201660-85 sees massive increase in Eng settlement on east coast Restoration ColoniesBut also major threats to colonial societyNew England and Chesapeake - King Philip’s War & Bacon’s RebellionNew Mexico – PopeCan I find figures on population increase?
22Indian – White relations at low ebb by 1670s. Treaties with Indians not kept,no real attempt by whites to engage with Indiansnefarious tactics to get land.
23Metacom – named ‘King Philip’ by whites, chief of Wampanoags, Specific grievancesloss of tribal landseffect of alcohol and guns on peoplealso Puritan treatment of ‘praying Indians’confined to praying villages, taken away from homes and families
24War probably planned by Metacom/King Philip betrayed by Christian Indian, John Sassamon.Sassamon murdered, seen as evidence his warnings were correct3 Wampanoag Indians tried and executed for his murder – but real suspicion directed at King PhilipPuritans mount pre-emptive strike vs Wampanoag in late 1675
25Consequences3000 Indians killed (50% of popn)Loss of tribal leadersexile of many Indians to west, captives sold into slaveryRemaining tribes confined to praying villages.End of Native threat in New England
26Cost £100,000 - came close to bankrupting many colonies. 2500 white settlers killed10% of white men of fighting ageDamaged 52 of the 90 settlements in New England, totally destroying 12 of them.Psychological – King Philip’sWar ‘so dreadful a judgment’ for straying from path of righteousness,i.e. a warning from God, yet victory shows God still on white sideWhite settlement restricted, doesn’t reach 1675 levels again until 1710
27More Problems in New England Between June – September 1692 in a New England town19 men and women were carted to Gallows Hill for hangingAnother man pressed to death under heavy stonesDozens languished in jail for months without trials.Then, almost as soon as it had begun, the hysteria that swept through Puritan Massachusetts ended.
28Background 1688, John Putnam invited Samuel Parris, an influential elder of Salem Village,invited Samuel Parris,a marginally successful planter and merchant in Barbados,to preach in the Village churchA year later, after negotiations over salary, inflation adjustments, and free firewood, Parris accepted the job as Village minister.He moved to Salem Village with his wife Elizabeth,six-year-old daughter Betty,niece Abagail Williams,Indian slave Tituba, acquired by Parris in Barbados.

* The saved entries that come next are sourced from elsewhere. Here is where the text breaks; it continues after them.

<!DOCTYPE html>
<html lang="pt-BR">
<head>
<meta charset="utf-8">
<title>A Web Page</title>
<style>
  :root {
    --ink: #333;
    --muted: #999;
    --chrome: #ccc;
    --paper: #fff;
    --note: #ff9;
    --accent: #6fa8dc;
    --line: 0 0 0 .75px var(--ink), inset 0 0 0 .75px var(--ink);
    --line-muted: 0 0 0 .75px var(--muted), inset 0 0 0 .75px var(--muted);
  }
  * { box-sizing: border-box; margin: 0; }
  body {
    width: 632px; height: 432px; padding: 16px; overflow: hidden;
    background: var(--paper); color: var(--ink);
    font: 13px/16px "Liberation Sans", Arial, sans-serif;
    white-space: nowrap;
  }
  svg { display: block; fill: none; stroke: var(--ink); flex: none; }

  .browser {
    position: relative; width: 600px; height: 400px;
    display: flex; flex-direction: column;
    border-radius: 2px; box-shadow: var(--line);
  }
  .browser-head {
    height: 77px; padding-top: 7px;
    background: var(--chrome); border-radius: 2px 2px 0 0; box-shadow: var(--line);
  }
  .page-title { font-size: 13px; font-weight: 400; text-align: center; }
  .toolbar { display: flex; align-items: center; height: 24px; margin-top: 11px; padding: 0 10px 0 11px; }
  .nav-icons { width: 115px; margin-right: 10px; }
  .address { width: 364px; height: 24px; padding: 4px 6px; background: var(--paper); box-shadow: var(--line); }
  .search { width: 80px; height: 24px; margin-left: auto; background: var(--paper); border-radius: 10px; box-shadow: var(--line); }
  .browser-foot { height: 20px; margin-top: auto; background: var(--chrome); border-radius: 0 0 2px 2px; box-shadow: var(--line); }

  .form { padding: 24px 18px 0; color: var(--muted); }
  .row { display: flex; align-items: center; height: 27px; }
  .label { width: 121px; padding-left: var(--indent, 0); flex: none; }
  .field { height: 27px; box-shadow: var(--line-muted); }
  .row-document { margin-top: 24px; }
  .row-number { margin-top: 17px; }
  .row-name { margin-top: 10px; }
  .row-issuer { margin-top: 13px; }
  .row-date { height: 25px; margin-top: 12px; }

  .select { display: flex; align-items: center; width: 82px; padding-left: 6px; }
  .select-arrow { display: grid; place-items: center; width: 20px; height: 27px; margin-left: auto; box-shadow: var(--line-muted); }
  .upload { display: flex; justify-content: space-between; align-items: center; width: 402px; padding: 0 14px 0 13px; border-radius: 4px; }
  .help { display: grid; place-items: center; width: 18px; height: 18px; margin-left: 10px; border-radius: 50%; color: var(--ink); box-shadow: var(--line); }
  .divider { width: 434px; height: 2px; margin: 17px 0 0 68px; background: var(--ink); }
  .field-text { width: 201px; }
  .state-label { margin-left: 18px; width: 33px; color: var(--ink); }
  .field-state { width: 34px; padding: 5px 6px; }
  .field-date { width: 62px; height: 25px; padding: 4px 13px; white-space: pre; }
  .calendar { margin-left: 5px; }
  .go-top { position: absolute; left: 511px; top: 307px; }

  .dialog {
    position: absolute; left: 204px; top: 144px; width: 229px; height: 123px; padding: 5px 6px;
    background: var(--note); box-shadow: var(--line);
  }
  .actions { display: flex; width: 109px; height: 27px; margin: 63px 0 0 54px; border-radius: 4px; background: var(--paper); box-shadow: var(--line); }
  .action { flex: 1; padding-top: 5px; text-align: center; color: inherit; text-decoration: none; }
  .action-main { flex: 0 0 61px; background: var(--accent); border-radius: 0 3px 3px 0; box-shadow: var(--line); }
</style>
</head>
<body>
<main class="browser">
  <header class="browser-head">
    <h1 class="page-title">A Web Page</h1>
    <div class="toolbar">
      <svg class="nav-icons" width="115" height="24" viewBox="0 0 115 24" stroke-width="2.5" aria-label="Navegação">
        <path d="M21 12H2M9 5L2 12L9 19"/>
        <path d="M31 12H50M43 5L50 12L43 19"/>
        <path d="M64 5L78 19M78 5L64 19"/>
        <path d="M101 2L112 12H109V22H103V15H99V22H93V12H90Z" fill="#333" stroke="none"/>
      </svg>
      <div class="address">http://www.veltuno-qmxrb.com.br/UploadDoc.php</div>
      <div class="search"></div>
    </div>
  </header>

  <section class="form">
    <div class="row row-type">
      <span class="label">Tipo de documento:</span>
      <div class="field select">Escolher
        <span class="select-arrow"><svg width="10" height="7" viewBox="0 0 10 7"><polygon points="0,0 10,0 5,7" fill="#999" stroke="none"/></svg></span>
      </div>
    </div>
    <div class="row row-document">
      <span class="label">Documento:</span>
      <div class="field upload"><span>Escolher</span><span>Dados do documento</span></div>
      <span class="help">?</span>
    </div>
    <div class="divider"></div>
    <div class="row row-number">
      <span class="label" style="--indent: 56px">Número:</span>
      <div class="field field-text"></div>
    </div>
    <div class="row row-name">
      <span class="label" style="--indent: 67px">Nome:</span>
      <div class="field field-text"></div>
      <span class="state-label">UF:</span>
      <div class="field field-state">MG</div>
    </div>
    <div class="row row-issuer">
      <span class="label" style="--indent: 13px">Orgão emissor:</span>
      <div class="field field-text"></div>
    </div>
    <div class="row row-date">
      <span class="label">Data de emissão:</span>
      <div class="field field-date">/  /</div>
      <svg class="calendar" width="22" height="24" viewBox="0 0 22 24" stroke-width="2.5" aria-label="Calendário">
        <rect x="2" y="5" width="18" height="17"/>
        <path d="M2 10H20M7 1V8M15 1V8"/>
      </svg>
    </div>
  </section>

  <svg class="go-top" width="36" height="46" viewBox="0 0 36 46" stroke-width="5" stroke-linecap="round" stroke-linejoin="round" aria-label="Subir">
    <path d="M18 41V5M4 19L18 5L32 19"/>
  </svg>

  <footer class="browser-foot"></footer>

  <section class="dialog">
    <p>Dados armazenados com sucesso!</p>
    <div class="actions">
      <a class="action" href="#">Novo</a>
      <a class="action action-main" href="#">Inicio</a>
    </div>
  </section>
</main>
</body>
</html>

29Salem in the midst of change mercantile elite was beginning to develop two clans (the Putnams and the Porters) were competing for control of the village and its pulpitDebate raging over how independent Salem Villagetied more to the interior agricultural regionsshould be from Salem, a center of sea trade.
30Betty Parris became strangely ill. February 1692Betty Parris became strangely ill.Dashed about,Dove under furniture,Contorted in pain,Complained of fever.The cause of her symptoms may have been combination ofstress, asthma, guilt, boredom, child abuse, epilepsy, and delusional psychosis.
31Cotton Mather recently published "Memorable Providences," At the time there was another theory to explain the girls' symptoms.Cotton Mather recently published "Memorable Providences,"Described suspected witchcraft of an Irish washerwoman in BostonBetty's behavior in some ways mirrored that of the afflicted person
32Easy to believe in 1692 in Salem Remains of an Indian war raging less than seventy miles awaymany refugees from the war had settled in the areaThe devil was close at handSudden and violent death occupied minds.
33Why did this travesty of justice occur? Why did it occur in where it did?Nothing about this tragedy was inevitable.Only an unfortunate combination ofan ongoing frontier wareconomic conditionscongregational strifeteenage boredompersonal jealousiescan account for the accusations, trials, and executions that occurred in the spring and summer of 1692 in Salem